Technology and social media have impacted marriage as well. In the heat of the moment you think, ‘Why on earth should I make the effort to save my marriage? I can get instant gratification by downloading an app and going on a new date each night!’ Seeing other people having fun and enjoying their life may create the illusion that your marital issues are keeping you down and that you’re missing out on a good life.

You may fear and even anticipate a divorce because of all the prospects it will seemingly grant you. Maybe you got married young and regretted missing out on typical experiences of people in their 20s. Maybe you have been so fed up with your miscommunication and emotional disconnect with your spouse that you’ve almost lost all hope, and believe that only a relationship with a new person can be an answer.

However, what you should understand about FOMO is that it is basically a kind of envy; you think that the grass is greener on the other side of the lawn and you are confident that you can have it too. Meanwhile, having casual sex and hanging out with new people is not everyone’s idea of a happy and fulfilled life. Many people report that they miss the intimacy and connection they used to have in a stable relationship. It is ironic that after a couple has lost intimacy and connection in their married life, it is still a challenge for them to find it in single life.

Given that it takes time and shared experiences to develop a bond and feel connected to each other, we recommend first trying to rekindle things with your partner of many years before you give it a shot with strangers.

Give Yourself Time

If one of you thinks that a divorce is a 100 percent good decision for you, this is a sure sign that you have not thought things through. Marriage is complex and complicated, as two people are closely tied by personal connections with friends and relatives, and by daily affairs regarding shared children, real estate, business ventures, etc. It is not that easy to just separate and cut another person from your life. Therefore, it is always a good idea to give yourself and your spouse a lot of time (at least six months to a year) to think it over.

Similarly, when you started working on your marriage, do not expect any quick results. The fact that you and/or your spouse has attended a therapist does not automatically mean a quick fix is in the cards. Neither your marriage nor your spouse, nor even you can be ‘fixed’ quickly.

If it took you your whole married life to develop certain behavioral patterns that led you to the state you are now in, it will take a reasonable amount of time for you to adjust to new modes of communication. Cherish your small mutual victories and get ready for the long haul.

If you have doubts about whether you will succeed in saving your marriage, you are right that no one can give you a 100 percent guarantee. However, it’s worth taking time to work through your issues and see how that goes. Even if you eventually decide to divorce, you both will know that you did what you could to save your marriage, and now you can go your way with a light heart.

Even if you think that you’ve exhausted your imagination trying to come up with new ways reawakening your dead marriage, you most certainly have not. Usually, when couples do at least half of what is possible to save their union, it greatly improves their relationship.
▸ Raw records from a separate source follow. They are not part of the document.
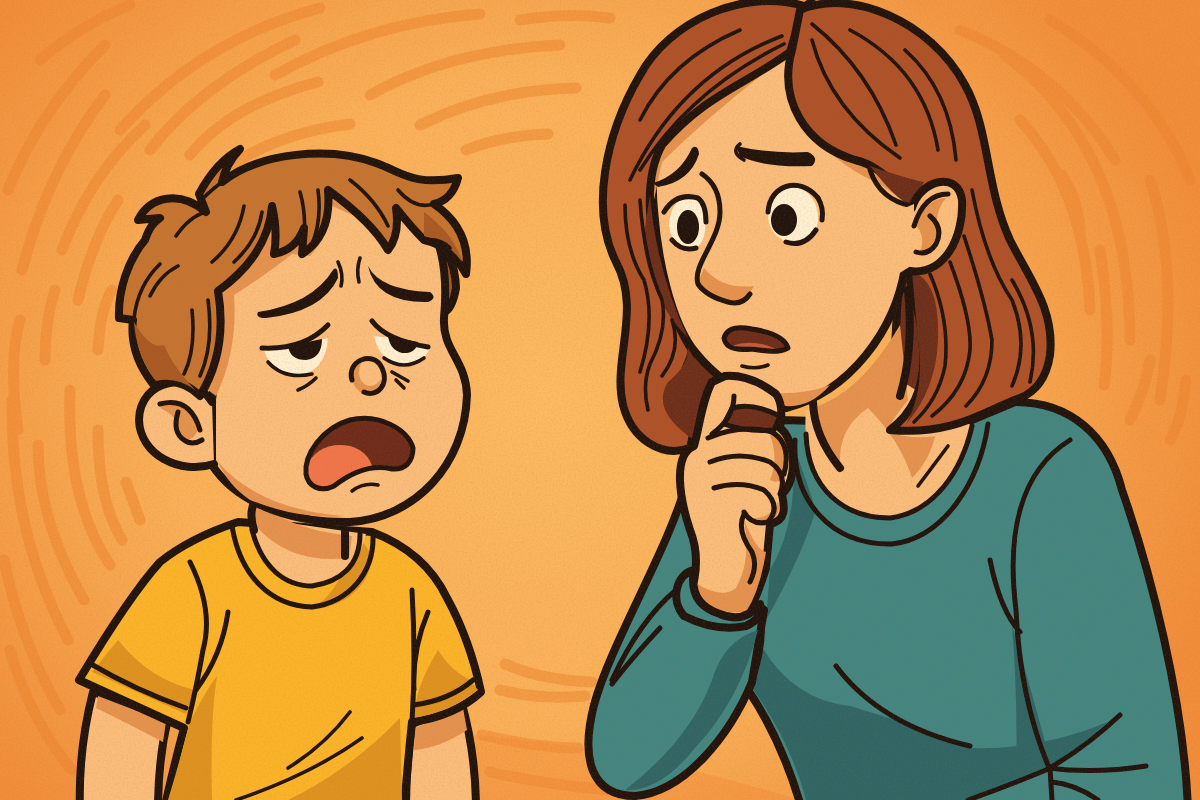
<!DOCTYPE html>
<html lang="en">
<head>
<meta charset="utf-8">
<title>Tired boy and worried mother</title>
<style>
:root{--ink:#21130d;--glow:#fcb860;--amber:#f18d3b;--swirl:#ee8430;--skin:#fbbd7c;--skin-shade:#e5924f;--boy-hair:#c57431;--boy-hair-dark:#a95a24;--hair:#ae5229;--hair-dark:#6d2f1b;--shirt:#fbb429;--shirt-shade:#de9220;--teal:#438681;--teal-shade:#2f6665;--eye:#fff0d2;--mouth:#6e2c1b;--tongue:#f0754b}
html,body{margin:0;height:100%;overflow:hidden;background:var(--amber)}
svg{display:block;width:1200px;height:800px}
.line{fill:none;stroke:var(--ink);stroke-width:5;stroke-linecap:round;stroke-linejoin:round}
.fine{stroke-width:3.6}
.bold{stroke:var(--ink);stroke-width:8;stroke-linecap:round;stroke-linejoin:round}
.skin{fill:var(--skin)}.skin-shade{fill:var(--skin-shade)}
.boy-hair{fill:var(--boy-hair)}.boy-hair-dark{fill:var(--boy-hair-dark)}
.hair{fill:var(--hair)}.hair-dark{fill:var(--hair-dark)}
.shirt{fill:var(--shirt)}.shirt-shade{fill:var(--shirt-shade)}
.teal{fill:var(--teal)}.teal-shade{fill:var(--teal-shade)}
.eye{fill:var(--eye)}.ink{fill:var(--ink)}.mouth{fill:var(--mouth)}.tongue{fill:var(--tongue)}
.swirls{fill:none;stroke:var(--swirl);stroke-width:11;stroke-linecap:round;opacity:.5}
</style>
</head>
<body>
<svg viewBox="0 0 1200 800" role="img" aria-label="A tired, unhappy boy in a yellow shirt beside a worried woman in a teal top with her hand on her chin">
<defs>
<radialGradient id="glow" gradientUnits="userSpaceOnUse" cx="545" cy="400" r="700" gradientTransform="translate(0 60) scale(1 .85)">
<stop offset="0" stop-color="#fcba62"/><stop offset=".55" stop-color="#fab058"/><stop offset="1" stop-color="#f18d3b"/>
</radialGradient>
<filter id="grain" x="0" y="0" width="100%" height="100%">
<feTurbulence type="fractalNoise" baseFrequency=".55" numOctaves="3" seed="4"/>
<feColorMatrix values="0 0 0 0 .4  0 0 0 0 .17  0 0 0 0 .03  0 0 0 .9 -.36"/>
</filter>
<clipPath id="boy-mouth"><path d="M306 474C304 455 322 428 350 420C380 413 408 430 413 448C413 462 405 470 392 469C372 464 352 472 334 486C320 493 308 486 306 474Z"/></clipPath>
</defs>

<g id="backdrop">
<rect width="1200" height="800" fill="url(#glow)"/>
<g class="swirls">
<path d="M370 95Q450 50 560 45M420 125Q490 90 576 88M466 150Q500 136 548 134M275 75Q370 22 480 14M190 155Q230 105 318 82M150 150Q200 85 295 40M215 178Q265 135 350 124M120 130Q200 40 320 8"/>
<path d="M62 250Q90 175 145 125M78 300Q92 240 118 200M22 270Q48 170 105 95M8 190Q40 110 105 45M45 360Q45 320 55 290M98 350Q100 310 112 290M18 430Q8 360 20 320"/>
<path d="M12 400Q10 530 68 640M38 445Q38 520 84 600M70 390Q66 500 110 565M98 430Q98 500 122 540M126 482L140 520M4 560Q20 640 60 710"/>
<path d="M10 650Q30 720 72 770M500 690Q540 700 585 696M505 664Q540 680 592 682M482 735Q540 748 578 748M490 772Q560 788 640 792"/>
<path d="M1020 120Q1085 190 1090 310M1005 55Q1130 150 1130 340M960 30Q1060 70 1115 160M1150 180Q1180 270 1160 400M1062 175Q1078 200 1080 230M1100 250Q1112 330 1104 385M1050 20Q1150 80 1190 180M1130 420Q1145 390 1150 360"/>
<path d="M520 20Q570 12 610 18M40 60Q80 25 130 5M1170 440Q1182 420 1186 380"/>
</g>
<path d="M470 735Q620 745 800 800L470 800Z" fill="var(--amber)" opacity=".45"/>
</g>

<g id="boy">
<g id="boy-arms">
<path class="skin bold" d="M93 692Q78 750 80 810H158Q158 760 168 718Z"/>
<path class="skin-shade" d="M98 696L166 722L163 742Q125 722 96 708Z"/>
<path class="skin bold" d="M412 724Q406 765 406 810H476Q476 755 462 704Z"/>
<path class="skin-shade" d="M415 728L463 708L467 730Q440 748 414 750Z"/>
</g>
<g id="boy-shirt">
<path class="shirt bold" d="M238 522Q190 538 160 562Q130 595 79 680L184 728Q174 765 164 810H404Q408 760 412 722Q455 716 481 692Q470 640 447 598Q425 552 372 532Z"/>
<path class="shirt-shade" d="M190 722Q206 690 217 676Q210 720 212 800H168Q180 760 190 722ZM288 800Q350 770 400 718L402 800ZM414 718Q414 690 438 650Q450 670 470 680L478 690Q450 712 414 718ZM92 672L118 640Q150 680 195 690L186 714ZM352 536Q380 548 366 578Q350 606 310 610Q345 590 352 536Z"/>
<path class="skin" d="M254 518Q256 570 308 586Q355 582 366 534Z"/>
<path class="skin-shade" d="M254 500Q290 530 352 536L349 558Q290 565 256 526Z"/>
<path class="line" d="M232 526C240 575 270 606 312 607C350 602 374 572 373 536M252 530C262 568 285 586 312 586C340 582 360 566 360 534"/>
<path class="line" d="M190 562Q214 610 203 650Q196 690 188 722M228 612Q222 655 196 690M412 590Q416 660 412 722M428 612Q412 650 414 690M91 664Q135 690 186 708M414 705Q450 700 473 680"/>
<path class="line fine" d="M350 712Q325 745 288 768M362 738Q310 775 236 800"/>
<path class="bold" fill="none" d="M256 498Q248 512 254 530M345 532V556"/>
</g>
<g id="boy-head">
<path class="boy-hair-dark bold" d="M425 225Q455 250 456 288Q452 310 444 312Z"/>
<path class="skin bold" d="M212 400V465C235 500 285 523 350 522C415 518 465 465 467 395C466 360 442 350 444 318C448 275 442 245 430 225L330 180L230 250Z"/>
<path class="skin-shade" d="M222 292Q222 350 208 390L216 396Q238 350 234 295Q270 272 292 254L310 256Q330 235 330 205L368 222L386 250L394 220L330 185L235 240ZM218 462Q260 510 345 516Q300 520 250 500Q228 485 218 462Z"/>
<path class="skin bold" d="M212 402C192 370 140 378 139 420C140 455 180 475 214 464"/>
<path class="skin-shade" d="M160 408Q178 392 200 424Q194 445 180 438Q182 418 160 408Z"/>
<path class="line" d="M160 404Q190 396 200 430M178 412Q172 432 184 440Q192 446 202 440"/>
<path class="boy-hair bold" d="M153 384C138 365 130 345 133 320L119 318C118 290 128 260 145 240C150 225 155 222 160 218L138 220C150 196 180 190 206 212L199 194Q216 162 240 149Q226 164 222 182C260 152 330 146 376 163C402 172 412 186 458 178Q452 200 434 204Q472 230 466 274Q450 245 424 240Q412 228 396 208Q400 235 388 250Q372 222 328 190Q332 235 302 254L304 228Q296 250 274 254Q278 232 272 206Q268 255 218 291Q228 350 200 396Q180 376 153 384Z"/>
<path class="boy-hair-dark" d="M134 322Q150 350 164 345Q172 365 195 390Q176 376 156 381Q136 355 134 322ZM424 212Q455 235 462 262Q446 240 424 236Z"/>
<path class="line fine" d="M206 212Q190 216 176 236M222 182Q206 194 198 204M134 318Q138 285 160 264M150 296Q160 275 178 266M192 310Q196 350 184 374M208 300Q214 345 200 376M244 206Q238 240 212 262M262 212Q258 240 234 262M300 192Q308 220 302 250M318 190Q322 220 312 244M350 180Q376 200 388 226M398 190Q415 210 434 204M424 240Q440 238 450 248"/>
<g id="boy-face">
<path class="ink" d="M258 312Q312 304 333 270Q338 265 338 278Q322 312 266 318Q255 318 258 312ZM368 266Q380 290 430 292Q438 298 428 302Q376 303 368 266Z"/>
<path class="line fine" d="M338 262Q344 275 341 286M360 258Q356 270 359 282"/>
<path class="eye" d="M264 350Q298 346 328 338Q326 372 296 376Q272 374 264 350ZM374 336Q402 338 430 348Q422 366 402 366Q380 362 374 336Z"/>
<path class="ink" d="M288 346L322 339Q322 358 306 360Q290 360 288 346ZM388 336L418 342Q416 354 402 353Q390 350 388 336Z"/>
<path class="line" d="M262 348Q304 350 328 325M372 321Q386 340 428 347"/>
<path class="line fine" d="M268 362Q284 380 312 374M384 358Q404 372 424 358M316 378Q308 386 298 390M392 372L408 381M396 380L404 388"/>
<path class="skin-shade" d="M352 378Q350 362 364 358Q354 374 364 384Q374 390 382 378Q376 398 364 394Q354 390 352 378Z"/>
<path class="line" d="M352 380C346 360 374 350 382 368C390 385 376 398 364 392"/>
<g clip-path="url(#boy-mouth)"><rect class="mouth" x="300" y="410" width="120" height="85"/><path class="tongue" d="M304 470Q318 440 350 446Q372 452 374 476L330 495H300Z"/></g>
<path class="line" d="M306 474C304 455 322 428 350 420C380 413 408 430 413 448C413 462 405 470 392 469C372 464 352 472 334 486C320 493 308 486 306 474Z"/>
<path class="line fine" d="M352 491Q364 482 378 485"/>
</g>
</g>
</g>

<g id="mother">
<path id="hair-back" class="hair-dark bold" d="M650 180L640 300L640 400L690 450L740 390L900 260L890 432L960 420L1000 300L940 160Z"/>
<g id="torso">
<path class="teal bold" d="M780 420L700 560L748 690Q782 740 802 810H1188C1184 700 1150 570 1122 490C1108 435 1070 402 1015 402L960 425Z"/>
<path class="teal-shade" d="M758 640Q790 700 850 706Q930 730 972 748Q1040 750 1108 722Q1050 775 970 800H806Q790 740 752 688ZM1012 625Q1040 720 1052 770L1016 780Q1018 700 1012 625ZM792 440Q800 520 770 570L766 620Q800 560 816 510Z"/>
<path class="skin" d="M806 410C800 480 840 518 890 518C935 512 962 470 972 426L900 380Z"/>
<path class="skin-shade" d="M812 408Q860 394 900 325L908 400Q892 420 886 432Q915 440 935 436Q930 460 912 478Q900 440 868 408Q838 428 840 464Q815 440 812 408Z"/>
<path class="line" d="M795 440C792 500 830 545 892 544C945 538 980 480 988 424M806 434C808 490 845 518 890 518C935 512 962 470 972 426"/>
<path class="bold" fill="none" d="M813 402Q814 436 840 468M908 290Q914 350 900 396"/>
<path class="line fine" d="M948 446Q930 470 918 486"/>
<path class="line" d="M1070 440C1022 470 1006 530 1016 610Q1020 700 1050 770M990 560Q1000 610 1020 632M836 666Q880 725 970 746M1120 715Q1085 748 1046 770Q1010 785 968 800M1048 768Q1095 774 1146 766M1052 782Q1075 784 1098 800M1050 768L1052 800"/>
</g>
<g id="face">
<path class="skin bold" d="M780 40L660 140Q650 170 654 210C658 265 672 320 692 348Q715 378 744 392L786 408C850 392 895 330 905 268L930 180L860 120Z"/>
<path class="skin-shade" d="M784 58Q715 110 662 162L654 200L650 160Q700 90 784 50ZM790 70Q795 120 860 160Q900 180 910 206L880 184Q800 150 790 70ZM742 388Q790 400 830 385Q810 408 786 406Z"/>
<path class="ink" d="M653 183Q680 175 692 148Q698 144 699 154Q690 182 658 187ZM736 146Q770 154 808 152Q820 158 812 166Q764 168 740 156Z"/>
<path class="line fine" d="M740 144Q730 152 744 160"/>
<path class="eye" d="M669 225C670 205 680 197 692 198C704 202 708 220 704 236C700 250 690 252 682 246Q670 240 669 225ZM768 214C768 196 782 186 798 188C814 192 822 212 816 230C808 246 790 246 780 238Q768 230 768 214Z"/>
<ellipse class="ink" cx="688" cy="227" rx="11" ry="17"/><ellipse class="ink" cx="784" cy="220" rx="13" ry="16"/>
<path class="line" d="M664 212Q676 192 698 198Q706 204 706 222M768 212C770 184 800 176 818 198M672 240Q682 252 696 248M786 242Q804 248 816 230"/>
<path class="line" d="M818 198Q824 208 822 220"/>
<path class="skin-shade" d="M704 268Q722 290 754 286Q744 304 726 302Q700 294 698 282Z"/>
<path class="line" d="M702 174Q720 186 720 212C720 240 692 265 698 284Q706 296 728 302Q742 306 750 294"/>
<path class="mouth line" style="fill:var(--mouth)" d="M724 338Q728 324 752 329Q784 334 788 348Q778 354 752 349Q726 352 724 338Z"/>
<path class="tongue" d="M732 346Q752 338 776 349Q750 346 732 346Z" opacity=".65"/>
<path class="line fine" d="M742 366Q756 370 768 365"/>
</g>
<g id="hair">
<path class="hair bold" d="M804 6C745 -12 670 20 640 75C605 135 590 210 616 262C642 310 612 360 623 405C632 440 662 458 690 448L694 430C660 395 690 370 692 350C672 320 654 265 650 212Q648 170 662 145C705 95 745 85 790 52Z"/>
<path class="hair-dark" d="M688 348Q704 376 722 384L694 440Q650 410 668 382Q688 366 688 348ZM650 195Q656 270 688 338Q650 300 643 240Z"/>
<path class="hair bold" d="M800 10C850 -12 930 20 965 85C990 130 985 185 1010 240C1030 280 1055 310 1050 355Q1045 388 1020 398C985 410 955 436 890 430Q930 400 922 340C922 310 905 280 910 262L940 215L910 200Q880 165 855 160C805 145 778 100 792 50Z"/>
<path class="hair-dark" d="M870 166Q905 178 924 182L912 206Q896 200 870 166ZM912 272Q940 280 938 340Q936 390 906 424Q925 390 918 340Z"/>
<path class="line fine" d="M782 36Q680 75 630 180M784 44Q690 90 640 170M740 30Q670 60 640 120M625 205Q625 250 644 280Q656 320 640 372M640 200Q644 260 662 300Q668 330 650 364Q642 385 648 410M672 320Q682 350 662 376"/>
<path class="line fine" d="M812 24Q870 70 896 145M812 40Q830 110 900 158M850 30Q925 70 938 150M905 50Q950 90 956 160M972 190Q985 260 1012 300Q1030 345 1012 386M964 236Q985 300 992 340Q992 380 966 406M950 262Q972 320 970 350Q966 390 932 416M930 274Q950 320 945 366Q938 400 914 422M1012 280Q1042 330 1030 382"/>
<path class="line" d="M800 8Q808 2 818 -4M870 170Q880 200 912 206"/>
</g>
<g id="ear">
<path class="skin bold" d="M912 208C920 180 958 170 962 200C964 235 945 280 904 270"/>
<path class="skin" d="M896 212L914 204L914 264L898 274Z"/>
<path class="skin-shade" d="M916 226Q926 198 946 198Q934 212 938 232Q932 250 920 252Q926 236 916 226Z"/>
<path class="line" d="M914 226Q924 194 948 194M930 216Q944 228 936 244Q928 256 916 252"/>
</g>
<g id="raised-arm">
<path class="teal bold" d="M686 484C668 550 610 645 594 705C580 760 592 796 635 796C685 792 730 735 752 682L764 610L700 570Z"/>
<path class="teal-shade" d="M758 630Q740 700 695 748Q660 792 625 790Q690 740 712 680Q724 640 758 630Z"/>
<path class="line" d="M676 590Q640 620 612 680M660 628Q630 660 612 684"/>
<path class="skin bold" d="M712 382C702 400 700 425 694 446C672 455 680 500 690 530Q702 560 690 596Q715 618 744 622Q756 600 766 568Q768 545 770 524C788 520 784 505 782 494C798 480 796 440 780 428Q784 405 776 394Q750 374 725 376Z"/>
<path class="skin-shade" d="M744 520Q756 550 766 552Q760 590 746 612Q720 615 696 598L694 582Q722 600 736 588Q752 560 744 520ZM768 430Q788 440 788 470Q782 486 770 480Q780 456 768 430ZM750 518Q770 520 778 502Q782 516 768 522Z"/>
<path class="hair-dark line" d="M732 408Q752 402 780 416L774 430Q745 432 724 424Z"/>
<path class="line" d="M776 396Q784 410 778 422M734 396Q734 418 712 434M708 438Q740 424 772 432Q792 444 784 474M710 462Q740 450 770 462Q788 474 780 494M714 488Q740 480 764 490Q782 506 768 522Q752 526 744 512M744 514Q736 530 752 552Q758 566 750 582"/>
<path class="teal bold" d="M694 570C676 574 670 600 684 616Q715 632 746 626Q764 618 760 604Q744 624 720 614Q688 604 694 570Z"/>
<path class="line" d="M760 606Q768 640 750 688"/>
</g>
</g>

<rect id="paper-grain" width="1200" height="800" filter="url(#grain)" opacity=".32"/>
</svg>
</body>
</html>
Therefore, do not rely on your imagination alone and find a good family therapist.


You have found yourself on the brink of divorce not instantly and without prior notice. A series of small events, decisions, and intentions brought you to the place you are now. Now, you need to make a series of small decisions in the direction of positive change that will help you reconnect with each other and reinvigorate the relationship.

By honestly outlining areas of tension, you will understand the plan of action. By keeping a positive outlook you will learn to see each other with new eyes.

Change for the better is possible. You just need to make a sincere effort.

Was this page helpful?

check full green icon Thanks for your feedback! close icon


Considering Divorce?

We can help you save thousands by completing your documents online.

Divorce Questions?

We are here to help

Map LLC, 200 Continental Drive, Suite 401, Newark, DE 19713


1 877 503 0262
Mon-Fri 10:00AM to 8:00PM EST